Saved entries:
::::::::::

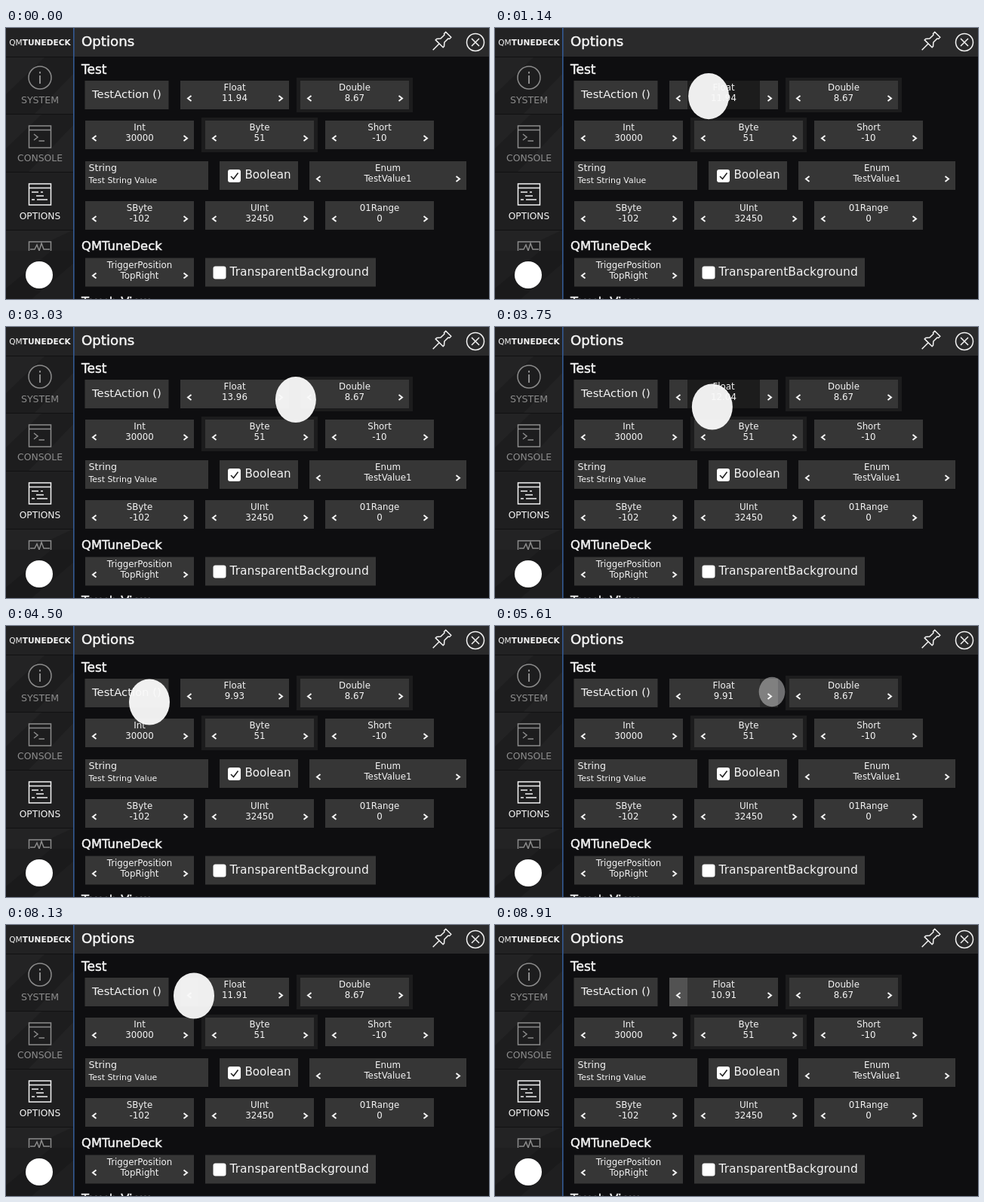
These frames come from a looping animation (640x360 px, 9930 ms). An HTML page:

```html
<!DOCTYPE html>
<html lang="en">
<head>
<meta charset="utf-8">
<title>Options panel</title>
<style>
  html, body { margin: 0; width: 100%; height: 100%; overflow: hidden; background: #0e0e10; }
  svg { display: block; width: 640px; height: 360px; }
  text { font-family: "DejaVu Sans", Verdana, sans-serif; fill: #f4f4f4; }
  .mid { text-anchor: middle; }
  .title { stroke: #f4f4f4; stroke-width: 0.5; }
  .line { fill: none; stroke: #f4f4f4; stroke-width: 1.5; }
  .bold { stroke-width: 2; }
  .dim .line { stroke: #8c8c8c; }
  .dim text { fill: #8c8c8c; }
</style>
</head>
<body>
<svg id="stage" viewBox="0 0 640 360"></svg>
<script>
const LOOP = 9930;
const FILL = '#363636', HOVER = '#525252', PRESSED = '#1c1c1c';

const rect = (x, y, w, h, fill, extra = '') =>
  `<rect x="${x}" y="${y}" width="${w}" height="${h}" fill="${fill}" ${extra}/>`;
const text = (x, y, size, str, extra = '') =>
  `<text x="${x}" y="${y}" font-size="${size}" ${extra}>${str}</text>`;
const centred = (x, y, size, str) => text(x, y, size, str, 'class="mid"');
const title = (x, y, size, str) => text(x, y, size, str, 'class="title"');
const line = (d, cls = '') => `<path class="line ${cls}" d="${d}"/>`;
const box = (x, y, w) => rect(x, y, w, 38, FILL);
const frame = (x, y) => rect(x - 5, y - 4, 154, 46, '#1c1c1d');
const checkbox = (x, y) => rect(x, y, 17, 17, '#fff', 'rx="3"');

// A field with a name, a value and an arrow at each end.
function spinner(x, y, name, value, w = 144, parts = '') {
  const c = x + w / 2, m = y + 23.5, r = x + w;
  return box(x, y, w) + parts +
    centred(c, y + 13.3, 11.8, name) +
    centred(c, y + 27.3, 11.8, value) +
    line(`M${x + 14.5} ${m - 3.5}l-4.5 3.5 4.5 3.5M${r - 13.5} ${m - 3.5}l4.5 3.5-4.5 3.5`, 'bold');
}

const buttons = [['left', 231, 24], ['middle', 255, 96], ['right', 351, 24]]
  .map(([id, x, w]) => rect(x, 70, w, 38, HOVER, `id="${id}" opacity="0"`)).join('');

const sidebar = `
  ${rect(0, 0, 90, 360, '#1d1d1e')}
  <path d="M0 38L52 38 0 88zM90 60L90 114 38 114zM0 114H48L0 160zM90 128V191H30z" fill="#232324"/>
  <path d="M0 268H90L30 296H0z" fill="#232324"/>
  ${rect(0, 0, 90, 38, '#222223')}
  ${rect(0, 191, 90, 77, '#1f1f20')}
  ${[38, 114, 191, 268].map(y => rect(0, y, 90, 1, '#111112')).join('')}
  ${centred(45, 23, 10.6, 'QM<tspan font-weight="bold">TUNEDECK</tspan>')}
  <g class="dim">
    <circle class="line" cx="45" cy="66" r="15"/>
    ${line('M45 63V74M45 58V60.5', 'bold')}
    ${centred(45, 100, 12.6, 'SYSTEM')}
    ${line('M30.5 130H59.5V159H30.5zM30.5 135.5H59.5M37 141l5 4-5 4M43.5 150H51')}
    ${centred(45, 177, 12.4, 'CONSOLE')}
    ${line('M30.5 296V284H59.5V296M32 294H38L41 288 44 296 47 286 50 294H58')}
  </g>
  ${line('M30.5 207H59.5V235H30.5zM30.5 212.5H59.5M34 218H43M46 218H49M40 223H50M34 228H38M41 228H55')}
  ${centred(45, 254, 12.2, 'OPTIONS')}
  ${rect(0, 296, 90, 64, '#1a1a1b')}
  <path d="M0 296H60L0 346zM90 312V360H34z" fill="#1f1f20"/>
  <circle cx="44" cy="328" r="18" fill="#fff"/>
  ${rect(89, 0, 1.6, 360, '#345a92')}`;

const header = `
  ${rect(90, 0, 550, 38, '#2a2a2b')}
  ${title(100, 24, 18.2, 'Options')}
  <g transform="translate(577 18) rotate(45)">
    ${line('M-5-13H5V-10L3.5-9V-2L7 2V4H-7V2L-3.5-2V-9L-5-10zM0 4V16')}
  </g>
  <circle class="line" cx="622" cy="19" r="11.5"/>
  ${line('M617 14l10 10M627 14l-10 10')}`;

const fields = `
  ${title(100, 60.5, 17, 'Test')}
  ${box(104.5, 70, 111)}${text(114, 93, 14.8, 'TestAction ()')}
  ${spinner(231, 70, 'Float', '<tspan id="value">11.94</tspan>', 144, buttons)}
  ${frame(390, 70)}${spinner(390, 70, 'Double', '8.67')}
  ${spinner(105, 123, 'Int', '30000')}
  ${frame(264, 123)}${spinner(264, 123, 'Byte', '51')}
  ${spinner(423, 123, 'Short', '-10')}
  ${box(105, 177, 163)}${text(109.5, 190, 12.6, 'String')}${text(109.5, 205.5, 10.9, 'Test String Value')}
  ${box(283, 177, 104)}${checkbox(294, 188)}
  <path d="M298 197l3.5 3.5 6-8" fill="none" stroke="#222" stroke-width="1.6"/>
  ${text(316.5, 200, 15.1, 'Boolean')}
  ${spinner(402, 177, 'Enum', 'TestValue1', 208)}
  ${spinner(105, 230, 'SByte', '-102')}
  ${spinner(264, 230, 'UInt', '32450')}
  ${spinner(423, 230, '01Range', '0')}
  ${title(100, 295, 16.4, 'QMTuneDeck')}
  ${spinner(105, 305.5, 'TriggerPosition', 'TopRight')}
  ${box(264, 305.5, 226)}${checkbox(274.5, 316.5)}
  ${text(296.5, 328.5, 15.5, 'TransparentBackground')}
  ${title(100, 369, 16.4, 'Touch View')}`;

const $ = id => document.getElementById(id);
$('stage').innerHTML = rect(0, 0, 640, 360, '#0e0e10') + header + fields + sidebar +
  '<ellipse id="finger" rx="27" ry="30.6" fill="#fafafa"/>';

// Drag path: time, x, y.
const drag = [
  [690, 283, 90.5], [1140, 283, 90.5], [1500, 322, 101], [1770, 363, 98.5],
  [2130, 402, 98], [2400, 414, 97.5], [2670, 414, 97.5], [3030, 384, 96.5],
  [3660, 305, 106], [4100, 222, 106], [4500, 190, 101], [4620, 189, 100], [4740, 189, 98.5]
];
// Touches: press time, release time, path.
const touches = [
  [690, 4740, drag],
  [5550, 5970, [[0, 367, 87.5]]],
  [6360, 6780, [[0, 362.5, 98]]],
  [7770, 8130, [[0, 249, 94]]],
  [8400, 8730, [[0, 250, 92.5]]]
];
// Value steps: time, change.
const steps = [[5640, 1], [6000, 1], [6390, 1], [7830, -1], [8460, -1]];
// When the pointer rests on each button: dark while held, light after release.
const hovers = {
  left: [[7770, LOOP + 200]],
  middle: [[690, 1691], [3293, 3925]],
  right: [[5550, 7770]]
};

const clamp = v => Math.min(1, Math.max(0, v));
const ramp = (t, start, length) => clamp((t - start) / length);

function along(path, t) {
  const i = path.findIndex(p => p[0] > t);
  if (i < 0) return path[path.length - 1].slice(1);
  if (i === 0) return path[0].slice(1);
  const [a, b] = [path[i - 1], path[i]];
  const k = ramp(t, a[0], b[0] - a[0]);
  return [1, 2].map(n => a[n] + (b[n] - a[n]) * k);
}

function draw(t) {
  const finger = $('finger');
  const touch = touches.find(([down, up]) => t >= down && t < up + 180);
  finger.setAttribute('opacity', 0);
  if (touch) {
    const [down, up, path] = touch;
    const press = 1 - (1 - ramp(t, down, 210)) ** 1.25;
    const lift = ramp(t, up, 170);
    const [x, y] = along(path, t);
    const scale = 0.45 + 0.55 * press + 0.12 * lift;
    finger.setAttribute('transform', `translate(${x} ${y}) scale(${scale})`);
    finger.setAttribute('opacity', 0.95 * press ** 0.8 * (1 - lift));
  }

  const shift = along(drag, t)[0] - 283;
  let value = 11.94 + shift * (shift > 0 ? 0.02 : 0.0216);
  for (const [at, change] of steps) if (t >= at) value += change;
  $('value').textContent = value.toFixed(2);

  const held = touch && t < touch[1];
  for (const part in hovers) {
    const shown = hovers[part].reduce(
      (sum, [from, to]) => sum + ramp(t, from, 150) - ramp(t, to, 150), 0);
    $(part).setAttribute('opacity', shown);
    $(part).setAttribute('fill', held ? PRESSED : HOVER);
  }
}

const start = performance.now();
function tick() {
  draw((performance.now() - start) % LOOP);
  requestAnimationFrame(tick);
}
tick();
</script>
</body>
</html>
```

::::::::::

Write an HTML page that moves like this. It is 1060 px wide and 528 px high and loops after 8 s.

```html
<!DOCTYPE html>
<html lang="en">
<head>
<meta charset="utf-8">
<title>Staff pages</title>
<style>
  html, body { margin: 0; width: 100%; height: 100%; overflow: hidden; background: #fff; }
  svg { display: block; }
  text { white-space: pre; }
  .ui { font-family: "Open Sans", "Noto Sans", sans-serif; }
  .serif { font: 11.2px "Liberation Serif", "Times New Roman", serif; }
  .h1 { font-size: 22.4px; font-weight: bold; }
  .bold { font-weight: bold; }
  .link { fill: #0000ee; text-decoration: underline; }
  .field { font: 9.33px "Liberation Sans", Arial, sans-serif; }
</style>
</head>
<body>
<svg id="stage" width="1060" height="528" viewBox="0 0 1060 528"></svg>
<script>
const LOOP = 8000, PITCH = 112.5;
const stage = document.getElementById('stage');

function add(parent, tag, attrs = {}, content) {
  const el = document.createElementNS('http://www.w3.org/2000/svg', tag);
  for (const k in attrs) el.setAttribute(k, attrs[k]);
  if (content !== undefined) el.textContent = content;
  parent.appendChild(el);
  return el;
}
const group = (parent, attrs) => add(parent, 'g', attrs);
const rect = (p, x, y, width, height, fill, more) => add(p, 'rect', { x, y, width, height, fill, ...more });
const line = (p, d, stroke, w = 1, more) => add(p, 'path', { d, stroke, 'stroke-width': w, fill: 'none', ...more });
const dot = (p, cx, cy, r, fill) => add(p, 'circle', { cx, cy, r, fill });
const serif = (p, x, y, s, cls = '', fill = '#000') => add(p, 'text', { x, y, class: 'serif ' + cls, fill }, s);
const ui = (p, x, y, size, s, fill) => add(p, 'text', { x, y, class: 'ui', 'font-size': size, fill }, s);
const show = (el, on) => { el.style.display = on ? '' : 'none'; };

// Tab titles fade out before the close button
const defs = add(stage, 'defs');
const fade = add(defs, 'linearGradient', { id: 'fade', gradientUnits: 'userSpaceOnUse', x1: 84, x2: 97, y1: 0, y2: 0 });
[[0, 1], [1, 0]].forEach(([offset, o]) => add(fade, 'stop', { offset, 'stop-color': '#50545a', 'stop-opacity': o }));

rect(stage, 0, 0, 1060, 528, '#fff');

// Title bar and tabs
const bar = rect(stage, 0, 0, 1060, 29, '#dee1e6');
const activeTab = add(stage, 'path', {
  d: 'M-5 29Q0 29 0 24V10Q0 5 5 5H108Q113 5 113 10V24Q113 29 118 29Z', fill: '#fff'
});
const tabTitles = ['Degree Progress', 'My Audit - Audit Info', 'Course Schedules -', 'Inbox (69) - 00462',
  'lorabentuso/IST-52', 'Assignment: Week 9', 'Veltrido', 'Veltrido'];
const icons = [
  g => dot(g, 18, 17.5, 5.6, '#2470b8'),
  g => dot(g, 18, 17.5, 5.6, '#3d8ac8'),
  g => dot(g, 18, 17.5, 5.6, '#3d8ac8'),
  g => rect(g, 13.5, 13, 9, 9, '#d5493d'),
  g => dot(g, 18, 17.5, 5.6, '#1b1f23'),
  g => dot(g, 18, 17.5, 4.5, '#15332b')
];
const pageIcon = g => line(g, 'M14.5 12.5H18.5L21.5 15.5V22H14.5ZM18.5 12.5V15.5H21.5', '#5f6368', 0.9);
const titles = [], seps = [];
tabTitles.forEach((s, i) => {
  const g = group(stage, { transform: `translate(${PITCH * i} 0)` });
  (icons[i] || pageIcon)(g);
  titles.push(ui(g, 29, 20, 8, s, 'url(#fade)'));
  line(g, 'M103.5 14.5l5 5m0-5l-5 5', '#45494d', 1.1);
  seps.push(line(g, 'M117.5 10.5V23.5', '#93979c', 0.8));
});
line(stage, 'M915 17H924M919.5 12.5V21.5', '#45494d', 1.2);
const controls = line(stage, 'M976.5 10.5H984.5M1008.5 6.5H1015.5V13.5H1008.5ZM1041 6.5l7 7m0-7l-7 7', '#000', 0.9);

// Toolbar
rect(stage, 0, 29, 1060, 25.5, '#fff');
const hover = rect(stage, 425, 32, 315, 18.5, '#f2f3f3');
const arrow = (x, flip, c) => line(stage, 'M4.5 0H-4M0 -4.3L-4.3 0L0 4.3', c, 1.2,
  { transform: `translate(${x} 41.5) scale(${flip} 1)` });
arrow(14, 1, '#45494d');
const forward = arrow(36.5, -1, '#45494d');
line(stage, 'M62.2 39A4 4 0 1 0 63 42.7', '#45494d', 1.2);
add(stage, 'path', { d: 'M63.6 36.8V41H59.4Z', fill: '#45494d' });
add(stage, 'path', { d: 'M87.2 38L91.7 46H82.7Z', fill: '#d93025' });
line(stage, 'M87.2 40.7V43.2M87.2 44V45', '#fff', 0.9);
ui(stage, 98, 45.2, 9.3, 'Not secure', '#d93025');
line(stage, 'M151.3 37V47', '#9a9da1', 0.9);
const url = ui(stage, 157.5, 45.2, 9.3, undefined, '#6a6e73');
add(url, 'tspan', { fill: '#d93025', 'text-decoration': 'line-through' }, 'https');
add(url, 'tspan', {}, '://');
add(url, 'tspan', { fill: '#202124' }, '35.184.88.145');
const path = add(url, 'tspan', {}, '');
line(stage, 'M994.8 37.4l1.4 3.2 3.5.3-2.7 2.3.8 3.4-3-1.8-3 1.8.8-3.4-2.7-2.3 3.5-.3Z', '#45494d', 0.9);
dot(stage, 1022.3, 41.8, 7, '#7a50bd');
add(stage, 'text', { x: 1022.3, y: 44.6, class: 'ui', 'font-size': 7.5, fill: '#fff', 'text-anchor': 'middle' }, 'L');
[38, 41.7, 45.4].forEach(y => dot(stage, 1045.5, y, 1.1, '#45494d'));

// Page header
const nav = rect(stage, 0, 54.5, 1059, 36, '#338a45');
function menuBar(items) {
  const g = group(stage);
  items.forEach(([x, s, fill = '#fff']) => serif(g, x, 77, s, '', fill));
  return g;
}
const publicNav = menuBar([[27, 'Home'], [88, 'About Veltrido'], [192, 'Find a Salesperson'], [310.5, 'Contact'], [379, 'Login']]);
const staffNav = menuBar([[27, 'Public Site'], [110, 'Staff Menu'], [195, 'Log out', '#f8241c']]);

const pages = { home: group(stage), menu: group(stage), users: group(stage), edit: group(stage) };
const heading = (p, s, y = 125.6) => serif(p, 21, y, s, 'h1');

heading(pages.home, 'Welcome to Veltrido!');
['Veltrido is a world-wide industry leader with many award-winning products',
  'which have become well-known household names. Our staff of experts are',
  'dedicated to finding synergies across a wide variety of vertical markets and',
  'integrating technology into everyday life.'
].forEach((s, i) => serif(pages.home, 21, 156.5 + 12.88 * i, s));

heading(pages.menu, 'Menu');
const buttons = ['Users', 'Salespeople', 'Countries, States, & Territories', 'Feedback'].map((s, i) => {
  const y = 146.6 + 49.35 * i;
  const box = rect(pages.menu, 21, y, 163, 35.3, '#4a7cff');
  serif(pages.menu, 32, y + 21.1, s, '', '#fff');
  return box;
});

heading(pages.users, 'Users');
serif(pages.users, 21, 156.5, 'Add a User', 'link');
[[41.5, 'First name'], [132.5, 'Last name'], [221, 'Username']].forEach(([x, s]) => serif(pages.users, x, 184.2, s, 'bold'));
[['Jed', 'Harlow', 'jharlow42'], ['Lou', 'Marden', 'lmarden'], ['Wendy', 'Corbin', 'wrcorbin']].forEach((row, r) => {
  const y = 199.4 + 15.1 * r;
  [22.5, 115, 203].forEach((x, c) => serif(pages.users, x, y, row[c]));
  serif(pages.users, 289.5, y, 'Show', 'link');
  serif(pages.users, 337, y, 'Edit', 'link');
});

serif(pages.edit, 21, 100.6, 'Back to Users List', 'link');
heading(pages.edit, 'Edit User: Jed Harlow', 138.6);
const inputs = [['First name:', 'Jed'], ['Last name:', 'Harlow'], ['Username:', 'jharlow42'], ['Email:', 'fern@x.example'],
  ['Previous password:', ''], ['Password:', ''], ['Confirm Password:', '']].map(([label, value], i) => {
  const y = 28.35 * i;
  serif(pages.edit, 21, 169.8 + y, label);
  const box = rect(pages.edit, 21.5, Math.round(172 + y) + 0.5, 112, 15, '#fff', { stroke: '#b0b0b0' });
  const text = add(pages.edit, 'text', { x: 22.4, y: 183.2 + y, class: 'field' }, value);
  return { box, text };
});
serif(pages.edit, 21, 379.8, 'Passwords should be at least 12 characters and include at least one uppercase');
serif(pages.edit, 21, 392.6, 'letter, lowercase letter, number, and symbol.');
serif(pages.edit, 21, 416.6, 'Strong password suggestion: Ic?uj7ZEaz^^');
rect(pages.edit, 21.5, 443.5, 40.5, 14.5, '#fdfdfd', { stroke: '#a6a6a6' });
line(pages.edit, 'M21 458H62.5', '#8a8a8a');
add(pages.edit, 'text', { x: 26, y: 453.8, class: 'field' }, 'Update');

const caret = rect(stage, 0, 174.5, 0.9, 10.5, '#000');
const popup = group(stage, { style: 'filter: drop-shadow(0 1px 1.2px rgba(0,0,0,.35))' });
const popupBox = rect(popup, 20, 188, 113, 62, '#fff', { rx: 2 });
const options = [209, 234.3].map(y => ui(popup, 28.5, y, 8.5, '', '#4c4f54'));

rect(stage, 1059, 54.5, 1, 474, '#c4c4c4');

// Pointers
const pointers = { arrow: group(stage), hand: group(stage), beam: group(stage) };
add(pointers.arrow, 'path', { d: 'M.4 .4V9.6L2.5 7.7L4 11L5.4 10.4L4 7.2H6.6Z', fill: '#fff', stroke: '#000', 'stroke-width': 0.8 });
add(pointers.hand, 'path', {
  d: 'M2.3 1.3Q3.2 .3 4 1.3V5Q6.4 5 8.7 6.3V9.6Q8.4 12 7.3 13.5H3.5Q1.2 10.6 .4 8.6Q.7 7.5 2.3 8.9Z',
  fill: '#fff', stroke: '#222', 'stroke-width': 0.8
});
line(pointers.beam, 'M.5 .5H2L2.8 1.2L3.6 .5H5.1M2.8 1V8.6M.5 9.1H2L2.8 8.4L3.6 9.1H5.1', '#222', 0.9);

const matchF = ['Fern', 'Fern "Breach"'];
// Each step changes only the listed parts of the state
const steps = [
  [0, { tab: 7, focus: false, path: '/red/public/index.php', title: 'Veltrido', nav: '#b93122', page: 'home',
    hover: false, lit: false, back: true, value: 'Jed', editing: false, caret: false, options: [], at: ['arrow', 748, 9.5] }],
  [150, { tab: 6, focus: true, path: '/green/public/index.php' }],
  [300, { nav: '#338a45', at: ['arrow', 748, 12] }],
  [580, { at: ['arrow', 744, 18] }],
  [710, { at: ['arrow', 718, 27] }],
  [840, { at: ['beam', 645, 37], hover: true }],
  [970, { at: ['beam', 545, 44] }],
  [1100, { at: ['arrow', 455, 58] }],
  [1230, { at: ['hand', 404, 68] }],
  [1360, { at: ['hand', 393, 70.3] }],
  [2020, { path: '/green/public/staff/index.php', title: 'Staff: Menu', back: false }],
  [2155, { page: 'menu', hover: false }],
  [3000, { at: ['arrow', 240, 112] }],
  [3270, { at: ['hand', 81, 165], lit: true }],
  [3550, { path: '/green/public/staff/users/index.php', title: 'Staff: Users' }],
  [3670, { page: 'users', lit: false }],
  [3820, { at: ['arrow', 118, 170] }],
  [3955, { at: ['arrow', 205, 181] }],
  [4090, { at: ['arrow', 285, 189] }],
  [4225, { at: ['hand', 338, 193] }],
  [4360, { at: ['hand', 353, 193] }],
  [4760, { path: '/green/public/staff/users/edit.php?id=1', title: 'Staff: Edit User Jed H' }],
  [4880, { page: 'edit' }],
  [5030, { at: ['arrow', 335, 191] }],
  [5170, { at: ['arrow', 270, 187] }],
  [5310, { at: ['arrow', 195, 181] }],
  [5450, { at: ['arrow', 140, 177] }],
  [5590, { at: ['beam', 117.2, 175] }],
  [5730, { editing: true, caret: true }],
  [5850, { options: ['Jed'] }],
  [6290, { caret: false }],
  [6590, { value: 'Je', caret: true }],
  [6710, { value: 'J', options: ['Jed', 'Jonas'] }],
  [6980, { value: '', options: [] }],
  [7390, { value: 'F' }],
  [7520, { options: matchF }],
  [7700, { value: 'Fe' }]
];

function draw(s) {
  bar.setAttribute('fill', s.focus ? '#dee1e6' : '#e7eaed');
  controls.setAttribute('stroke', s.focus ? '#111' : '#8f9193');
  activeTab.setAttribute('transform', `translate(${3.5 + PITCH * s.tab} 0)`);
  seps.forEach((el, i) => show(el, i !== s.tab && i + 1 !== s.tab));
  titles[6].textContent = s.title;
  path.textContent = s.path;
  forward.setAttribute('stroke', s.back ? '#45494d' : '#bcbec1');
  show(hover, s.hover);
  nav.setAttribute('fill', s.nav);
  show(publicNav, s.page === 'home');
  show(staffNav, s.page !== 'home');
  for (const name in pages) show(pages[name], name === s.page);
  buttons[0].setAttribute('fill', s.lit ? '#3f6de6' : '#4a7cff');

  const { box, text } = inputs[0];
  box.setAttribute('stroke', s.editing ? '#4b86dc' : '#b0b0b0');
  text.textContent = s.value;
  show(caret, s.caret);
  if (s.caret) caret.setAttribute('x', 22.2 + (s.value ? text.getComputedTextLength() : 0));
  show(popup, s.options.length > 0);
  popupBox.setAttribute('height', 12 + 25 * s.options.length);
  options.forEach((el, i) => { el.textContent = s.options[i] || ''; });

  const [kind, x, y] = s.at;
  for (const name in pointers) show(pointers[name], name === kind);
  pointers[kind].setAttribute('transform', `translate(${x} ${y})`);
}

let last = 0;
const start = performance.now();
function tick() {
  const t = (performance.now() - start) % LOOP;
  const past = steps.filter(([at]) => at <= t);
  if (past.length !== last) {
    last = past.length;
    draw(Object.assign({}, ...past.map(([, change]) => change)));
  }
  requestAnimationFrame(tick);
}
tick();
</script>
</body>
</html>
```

::::::::::

• EXERCISE:
The sole thing to report is how many lines in the data hold the string "ramp".

• EXPECTED ANSWER:
5